◆ Task to carry out:
What is needed is a verbatim copy of each record below.

◆ Records supplied:
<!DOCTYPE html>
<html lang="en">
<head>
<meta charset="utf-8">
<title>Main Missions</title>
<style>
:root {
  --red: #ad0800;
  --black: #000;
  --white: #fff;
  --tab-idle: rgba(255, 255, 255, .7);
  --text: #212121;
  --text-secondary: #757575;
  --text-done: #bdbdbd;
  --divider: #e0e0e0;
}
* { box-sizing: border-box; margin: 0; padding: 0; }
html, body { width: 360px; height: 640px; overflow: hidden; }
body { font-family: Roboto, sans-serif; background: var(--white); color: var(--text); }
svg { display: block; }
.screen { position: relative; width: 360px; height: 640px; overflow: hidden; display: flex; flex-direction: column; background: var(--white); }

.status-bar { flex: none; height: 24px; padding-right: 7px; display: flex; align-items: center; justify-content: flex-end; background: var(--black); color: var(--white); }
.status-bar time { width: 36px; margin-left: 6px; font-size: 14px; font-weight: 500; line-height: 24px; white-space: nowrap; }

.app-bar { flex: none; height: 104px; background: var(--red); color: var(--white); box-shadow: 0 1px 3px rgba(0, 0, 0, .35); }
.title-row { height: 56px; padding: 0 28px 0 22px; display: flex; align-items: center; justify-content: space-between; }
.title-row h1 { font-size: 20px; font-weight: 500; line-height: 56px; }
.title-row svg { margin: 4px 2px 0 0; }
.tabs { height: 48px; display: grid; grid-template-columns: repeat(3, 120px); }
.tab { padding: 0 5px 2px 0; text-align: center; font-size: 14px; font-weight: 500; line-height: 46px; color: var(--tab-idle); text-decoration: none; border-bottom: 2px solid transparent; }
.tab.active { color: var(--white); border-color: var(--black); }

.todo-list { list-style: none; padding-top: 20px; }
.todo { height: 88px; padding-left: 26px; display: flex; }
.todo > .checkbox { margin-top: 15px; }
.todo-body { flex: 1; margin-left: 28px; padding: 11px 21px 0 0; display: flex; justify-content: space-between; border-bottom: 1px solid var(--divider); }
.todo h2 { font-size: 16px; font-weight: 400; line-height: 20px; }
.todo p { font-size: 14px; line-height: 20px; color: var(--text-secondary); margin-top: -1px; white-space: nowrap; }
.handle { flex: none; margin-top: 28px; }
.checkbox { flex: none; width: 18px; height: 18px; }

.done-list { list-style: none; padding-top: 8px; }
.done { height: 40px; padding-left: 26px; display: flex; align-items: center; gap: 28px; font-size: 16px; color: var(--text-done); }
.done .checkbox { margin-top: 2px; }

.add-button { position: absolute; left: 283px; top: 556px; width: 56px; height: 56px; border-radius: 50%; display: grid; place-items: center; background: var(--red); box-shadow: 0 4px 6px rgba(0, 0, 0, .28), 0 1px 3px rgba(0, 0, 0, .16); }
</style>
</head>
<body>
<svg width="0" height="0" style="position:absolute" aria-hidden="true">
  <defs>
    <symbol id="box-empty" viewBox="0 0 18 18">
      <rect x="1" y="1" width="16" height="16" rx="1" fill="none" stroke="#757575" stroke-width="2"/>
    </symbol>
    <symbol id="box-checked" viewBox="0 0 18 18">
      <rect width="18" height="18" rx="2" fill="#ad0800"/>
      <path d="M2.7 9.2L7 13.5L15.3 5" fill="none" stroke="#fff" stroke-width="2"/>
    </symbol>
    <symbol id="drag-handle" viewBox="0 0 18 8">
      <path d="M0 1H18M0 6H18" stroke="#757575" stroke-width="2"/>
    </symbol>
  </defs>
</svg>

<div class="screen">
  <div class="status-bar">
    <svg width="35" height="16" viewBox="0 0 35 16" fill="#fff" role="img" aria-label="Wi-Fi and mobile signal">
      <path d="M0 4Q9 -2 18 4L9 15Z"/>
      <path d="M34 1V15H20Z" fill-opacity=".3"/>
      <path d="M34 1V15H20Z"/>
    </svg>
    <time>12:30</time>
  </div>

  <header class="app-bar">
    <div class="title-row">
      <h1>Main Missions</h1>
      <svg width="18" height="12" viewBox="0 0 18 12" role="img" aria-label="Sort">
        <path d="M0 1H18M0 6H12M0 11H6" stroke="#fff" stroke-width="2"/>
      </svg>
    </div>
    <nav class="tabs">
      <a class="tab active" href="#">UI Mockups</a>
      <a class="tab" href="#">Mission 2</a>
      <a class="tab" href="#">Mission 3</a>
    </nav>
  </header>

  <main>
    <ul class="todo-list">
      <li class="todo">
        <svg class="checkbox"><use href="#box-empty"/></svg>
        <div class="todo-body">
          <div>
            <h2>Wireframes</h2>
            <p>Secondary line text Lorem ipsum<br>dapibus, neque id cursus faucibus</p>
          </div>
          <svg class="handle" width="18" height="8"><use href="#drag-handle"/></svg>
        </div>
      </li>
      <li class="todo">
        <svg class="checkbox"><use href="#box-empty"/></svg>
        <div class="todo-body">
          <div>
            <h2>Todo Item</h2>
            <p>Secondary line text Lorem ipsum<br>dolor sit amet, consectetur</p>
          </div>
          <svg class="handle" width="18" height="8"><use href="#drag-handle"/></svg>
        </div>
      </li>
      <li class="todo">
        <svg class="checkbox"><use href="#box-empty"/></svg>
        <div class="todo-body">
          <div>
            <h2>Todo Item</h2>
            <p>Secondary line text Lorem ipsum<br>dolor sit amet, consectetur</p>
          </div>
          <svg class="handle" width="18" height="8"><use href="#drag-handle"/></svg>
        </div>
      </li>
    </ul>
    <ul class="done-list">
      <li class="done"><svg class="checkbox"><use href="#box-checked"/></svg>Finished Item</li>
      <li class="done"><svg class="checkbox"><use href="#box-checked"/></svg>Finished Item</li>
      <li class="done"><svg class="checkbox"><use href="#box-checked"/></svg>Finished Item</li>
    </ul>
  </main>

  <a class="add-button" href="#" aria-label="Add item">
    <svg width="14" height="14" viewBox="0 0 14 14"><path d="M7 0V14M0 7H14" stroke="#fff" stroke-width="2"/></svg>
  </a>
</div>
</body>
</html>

◆ Exercise answer:
<!DOCTYPE html>
<html lang="en">
<head>
<meta charset="utf-8">
<title>Main Missions</title>
<style>
:root {
  --red: #ad0800;
  --black: #000;
  --white: #fff;
  --tab-idle: rgba(255, 255, 255, .7);
  --text: #212121;
  --text-secondary: #757575;
  --text-done: #bdbdbd;
  --divider: #e0e0e0;
}
* { box-sizing: border-box; margin: 0; padding: 0; }
html, body { width: 360px; height: 640px; overflow: hidden; }
body { font-family: Roboto, sans-serif; background: var(--white); color: var(--text); }
svg { display: block; }
.screen { position: relative; width: 360px; height: 640px; overflow: hidden; display: flex; flex-direction: column; background: var(--white); }

.status-bar { flex: none; height: 24px; padding-right: 7px; display: flex; align-items: center; justify-content: flex-end; background: var(--black); color: var(--white); }
.status-bar time { width: 36px; margin-left: 6px; font-size: 14px; font-weight: 500; line-height: 24px; white-space: nowrap; }

.app-bar { flex: none; height: 104px; background: var(--red); color: var(--white); box-shadow: 0 1px 3px rgba(0, 0, 0, .35); }
.title-row { height: 56px; padding: 0 28px 0 22px; display: flex; align-items: center; justify-content: space-between; }
.title-row h1 { font-size: 20px; font-weight: 500; line-height: 56px; }
.title-row svg { margin: 4px 2px 0 0; }
.tabs { height: 48px; display: grid; grid-template-columns: repeat(3, 120px); }
.tab { padding: 0 5px 2px 0; text-align: center; font-size: 14px; font-weight: 500; line-height: 46px; color: var(--tab-idle); text-decoration: none; border-bottom: 2px solid transparent; }
.tab.active { color: var(--white); border-color: var(--black); }

.todo-list { list-style: none; padding-top: 20px; }
.todo { height: 88px; padding-left: 26px; display: flex; }
.todo > .checkbox { margin-top: 15px; }
.todo-body { flex: 1; margin-left: 28px; padding: 11px 21px 0 0; display: flex; justify-content: space-between; border-bottom: 1px solid var(--divider); }
.todo h2 { font-size: 16px; font-weight: 400; line-height: 20px; }
.todo p { font-size: 14px; line-height: 20px; color: var(--text-secondary); margin-top: -1px; white-space: nowrap; }
.handle { flex: none; margin-top: 28px; }
.checkbox { flex: none; width: 18px; height: 18px; }

.done-list { list-style: none; padding-top: 8px; }
.done { height: 40px; padding-left: 26px; display: flex; align-items: center; gap: 28px; font-size: 16px; color: var(--text-done); }
.done .checkbox { margin-top: 2px; }

.add-button { position: absolute; left: 283px; top: 556px; width: 56px; height: 56px; border-radius: 50%; display: grid; place-items: center; background: var(--red); box-shadow: 0 4px 6px rgba(0, 0, 0, .28), 0 1px 3px rgba(0, 0, 0, .16); }
</style>
</head>
<body>
<svg width="0" height="0" style="position:absolute" aria-hidden="true">
  <defs>
    <symbol id="box-empty" viewBox="0 0 18 18">
      <rect x="1" y="1" width="16" height="16" rx="1" fill="none" stroke="#757575" stroke-width="2"/>
    </symbol>
    <symbol id="box-checked" viewBox="0 0 18 18">
      <rect width="18" height="18" rx="2" fill="#ad0800"/>
      <path d="M2.7 9.2L7 13.5L15.3 5" fill="none" stroke="#fff" stroke-width="2"/>
    </symbol>
    <symbol id="drag-handle" viewBox="0 0 18 8">
      <path d="M0 1H18M0 6H18" stroke="#757575" stroke-width="2"/>
    </symbol>
  </defs>
</svg>

<div class="screen">
  <div class="status-bar">
    <svg width="35" height="16" viewBox="0 0 35 16" fill="#fff" role="img" aria-label="Wi-Fi and mobile signal">
      <path d="M0 4Q9 -2 18 4L9 15Z"/>
      <path d="M34 1V15H20Z" fill-opacity=".3"/>
      <path d="M34 1V15H20Z"/>
    </svg>
    <time>12:30</time>
  </div>

  <header class="app-bar">
    <div class="title-row">
      <h1>Main Missions</h1>
      <svg width="18" height="12" viewBox="0 0 18 12" role="img" aria-label="Sort">
        <path d="M0 1H18M0 6H12M0 11H6" stroke="#fff" stroke-width="2"/>
      </svg>
    </div>
    <nav class="tabs">
      <a class="tab active" href="#">UI Mockups</a>
      <a class="tab" href="#">Mission 2</a>
      <a class="tab" href="#">Mission 3</a>
    </nav>
  </header>

  <main>
    <ul class="todo-list">
      <li class="todo">
        <svg class="checkbox"><use href="#box-empty"/></svg>
        <div class="todo-body">
          <div>
            <h2>Wireframes</h2>
            <p>Secondary line text Lorem ipsum<br>dapibus, neque id cursus faucibus</p>
          </div>
          <svg class="handle" width="18" height="8"><use href="#drag-handle"/></svg>
        </div>
      </li>
      <li class="todo">
        <svg class="checkbox"><use href="#box-empty"/></svg>
        <div class="todo-body">
          <div>
            <h2>Todo Item</h2>
            <p>Secondary line text Lorem ipsum<br>dolor sit amet, consectetur</p>
          </div>
          <svg class="handle" width="18" height="8"><use href="#drag-handle"/></svg>
        </div>
      </li>
      <li class="todo">
        <svg class="checkbox"><use href="#box-empty"/></svg>
        <div class="todo-body">
          <div>
            <h2>Todo Item</h2>
            <p>Secondary line text Lorem ipsum<br>dolor sit amet, consectetur</p>
          </div>
          <svg class="handle" width="18" height="8"><use href="#drag-handle"/></svg>
        </div>
      </li>
    </ul>
    <ul class="done-list">
      <li class="done"><svg class="checkbox"><use href="#box-checked"/></svg>Finished Item</li>
      <li class="done"><svg class="checkbox"><use href="#box-checked"/></svg>Finished Item</li>
      <li class="done"><svg class="checkbox"><use href="#box-checked"/></svg>Finished Item</li>
    </ul>
  </main>

  <a class="add-button" href="#" aria-label="Add item">
    <svg width="14" height="14" viewBox="0 0 14 14"><path d="M7 0V14M0 7H14" stroke="#fff" stroke-width="2"/></svg>
  </a>
</div>
</body>
</html>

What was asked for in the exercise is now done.